Exercise description -> Write out each line of the entries below that holds the word "define".

======== Given entries

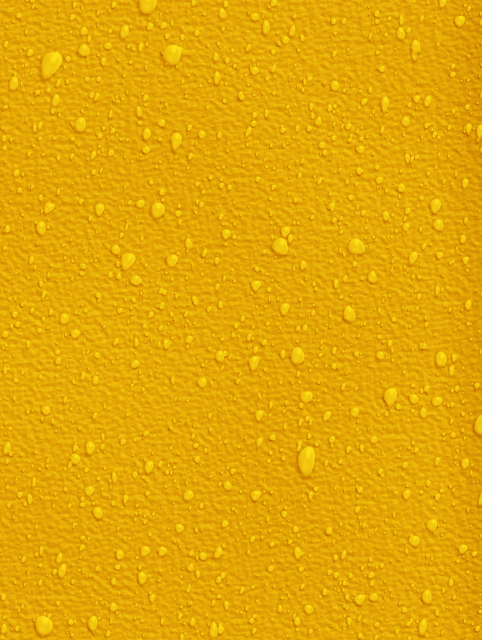
This texture is drawn by a Shadertoy shader. Its source:

```glsl
#define SHADE_COLOR vec3(0.78, 0.49, 0.01)
#define PAINT_COLOR vec3(0.89, 0.65, 0.02)
#define GLINT_COLOR vec3(0.97, 0.83, 0.07)
#define LIGHT_DIR vec2(0.55, 0.83)
#define GRAIN_SCALE vec2(105.0, 135.0)
#define GRAIN_GAIN 0.75
#define DROP_DENSITY 0.52
#define SHADOW_DEPTH 0.95

vec2 hash2(vec2 p) {
    vec3 q = fract(p.xyx * vec3(0.1031, 0.1030, 0.0973));
    q += dot(q, q.yzx + 33.33);
    return fract((q.xx + q.yz) * q.zy);
}

vec2 gradientAt(vec2 cell) {
    float angle = 6.2832 * hash2(cell + 71.0).x;
    return vec2(cos(angle), sin(angle));
}

float gradientNoise(vec2 p) {
    vec2 i = floor(p), f = fract(p);
    vec2 u = f * f * f * (f * (f * 6.0 - 15.0) + 10.0);
    vec2 e = vec2(1.0, 0.0);
    float a = dot(gradientAt(i), f);
    float b = dot(gradientAt(i + e), f - e);
    float c = dot(gradientAt(i + e.yx), f - e.yx);
    float d = dot(gradientAt(i + 1.0), f - 1.0);
    return mix(mix(a, b, u.x), mix(c, d, u.x), u.y);
}

// Height of the rough painted wall
float wallHeight(vec2 p) {
    return gradientNoise(p * GRAIN_SCALE)
         + 0.4 * gradientNoise(p * GRAIN_SCALE * 1.9 + 17.0)
         + 0.5 * gradientNoise(p * GRAIN_SCALE * 0.45 + 5.0);
}

// Teardrop coordinates: length 1 lies on the outline
vec2 dropSpace(vec2 p, vec2 size, float tilt, float taper, float phase) {
    float c = cos(tilt), s = sin(tilt);
    vec2 q = vec2(c * p.x - s * p.y, s * p.x + c * p.y) / size;
    q.x /= 1.0 + taper * clamp(q.y, -1.2, 1.2);
    float angle = atan(q.y, q.x + 0.0001);
    return q * (1.0 + 0.07 * sin(2.0 * angle + phase) + 0.05 * sin(3.0 * angle - phase));
}

// Scatters one size class of drops over the tone
float addDrops(float tone, vec2 p, float cellSize, float radius, float density, float seed) {
    float soft = 0.9 / iResolution.y;
    vec2 home = floor(p / cellSize);
    for (int y = -1; y <= 1; y++)
    for (int x = -1; x <= 1; x++) {
        vec2 cell = home + vec2(x, y);
        vec2 jitter = hash2(cell + seed);
        vec2 pick = hash2(cell + seed + 37.0);
        vec2 form = hash2(cell + seed + 59.0);
        if (pick.x > density) continue;

        float width = radius * mix(0.6, 1.25, pick.y * pick.y);
        float stretch = mix(1.0, 2.1, form.x * form.x);
        vec2 size = width * vec2(1.0, stretch) / sqrt(mix(1.0, stretch, 0.5));
        float tilt = (form.y - 0.3) * 0.55;
        float taper = (jitter.x - 0.4) * 0.5;
        float phase = 6.2832 * jitter.y;
        vec2 offset = p - (cell + 0.1 + 0.8 * jitter) * cellSize;
        vec2 shadowOffset = offset + LIGHT_DIR * (0.2 * width + 0.0007);

        vec2 q = dropSpace(offset, size, tilt, taper, phase);
        vec2 shadowQ = dropSpace(shadowOffset, size, tilt, taper, phase);
        float edge = (length(q) - 1.0) * size.x;
        float shadowEdge = (length(shadowQ) - 1.0) * size.x;
        float body = 1.0 - smoothstep(-soft, soft, edge);
        float shadow = 1.0 - smoothstep(-0.2 * width, 0.3 * width + soft, shadowEdge);

        // Clear body, lit flank, dark lower rim and a small glint
        float facing = dot(q, LIGHT_DIR);
        float rim = smoothstep(0.6, 1.0, length(q));
        float shine = 0.62 + 0.22 * facing + rim * 0.55 * facing;
        shine += 0.5 * (1.0 - smoothstep(0.1, 0.5, length(q - vec2(0.1, 0.5))));
        shine += 0.25 * (1.0 - smoothstep(0.2, 0.6, length(q + vec2(0.2, 0.45))));
        tone -= SHADOW_DEPTH * shadow * (1.0 - body);
        tone = mix(tone, shine, body);
    }
    return tone;
}

void mainImage(out vec4 fragColor, in vec2 fragCoord) {
    vec2 p = fragCoord / iResolution.y;
    vec2 uv = fragCoord / iResolution.xy;

    // Side light on the wall relief, with broad uneven paint
    vec2 relief = LIGHT_DIR * 0.002;
    float slope = wallHeight(p - relief) - wallHeight(p + relief);
    float broad = gradientNoise(p * 3.5 + 9.0);
    float tone = 0.03 + GRAIN_GAIN * slope + 0.16 * broad;
    tone -= 0.3 * smoothstep(0.9, 1.0, uv.x);

    // Fine spray first, large drops last
    float cluster = 1.0 + 0.7 * gradientNoise(p * 7.0 + 3.0);
    tone = addDrops(tone, p, 0.0135, 0.0019, 0.5 * DROP_DENSITY * cluster, 11.0);
    tone = addDrops(tone, p, 0.0240, 0.0035, 0.9 * DROP_DENSITY, 83.0);
    tone = addDrops(tone, p, 0.0410, 0.0064, DROP_DENSITY, 151.0);
    tone = addDrops(tone, p, 0.1050, 0.0125, 0.7 * DROP_DENSITY, 229.0);

    // Tone to paint colour
    tone = clamp(tone, -1.5, 1.3);
    vec3 color = tone < 0.0 ? mix(PAINT_COLOR, SHADE_COLOR, -tone)
                            : mix(PAINT_COLOR, GLINT_COLOR, tone);
    fragColor = vec4(clamp(color, 0.0, 1.0), 1.0);
}
```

================

Exercise answer ->
#define SHADE_COLOR vec3(0.78, 0.49, 0.01)
#define PAINT_COLOR vec3(0.89, 0.65, 0.02)
#define GLINT_COLOR vec3(0.97, 0.83, 0.07)
#define LIGHT_DIR vec2(0.55, 0.83)
#define GRAIN_SCALE vec2(105.0, 135.0)
#define GRAIN_GAIN 0.75
#define DROP_DENSITY 0.52
#define SHADOW_DEPTH 0.95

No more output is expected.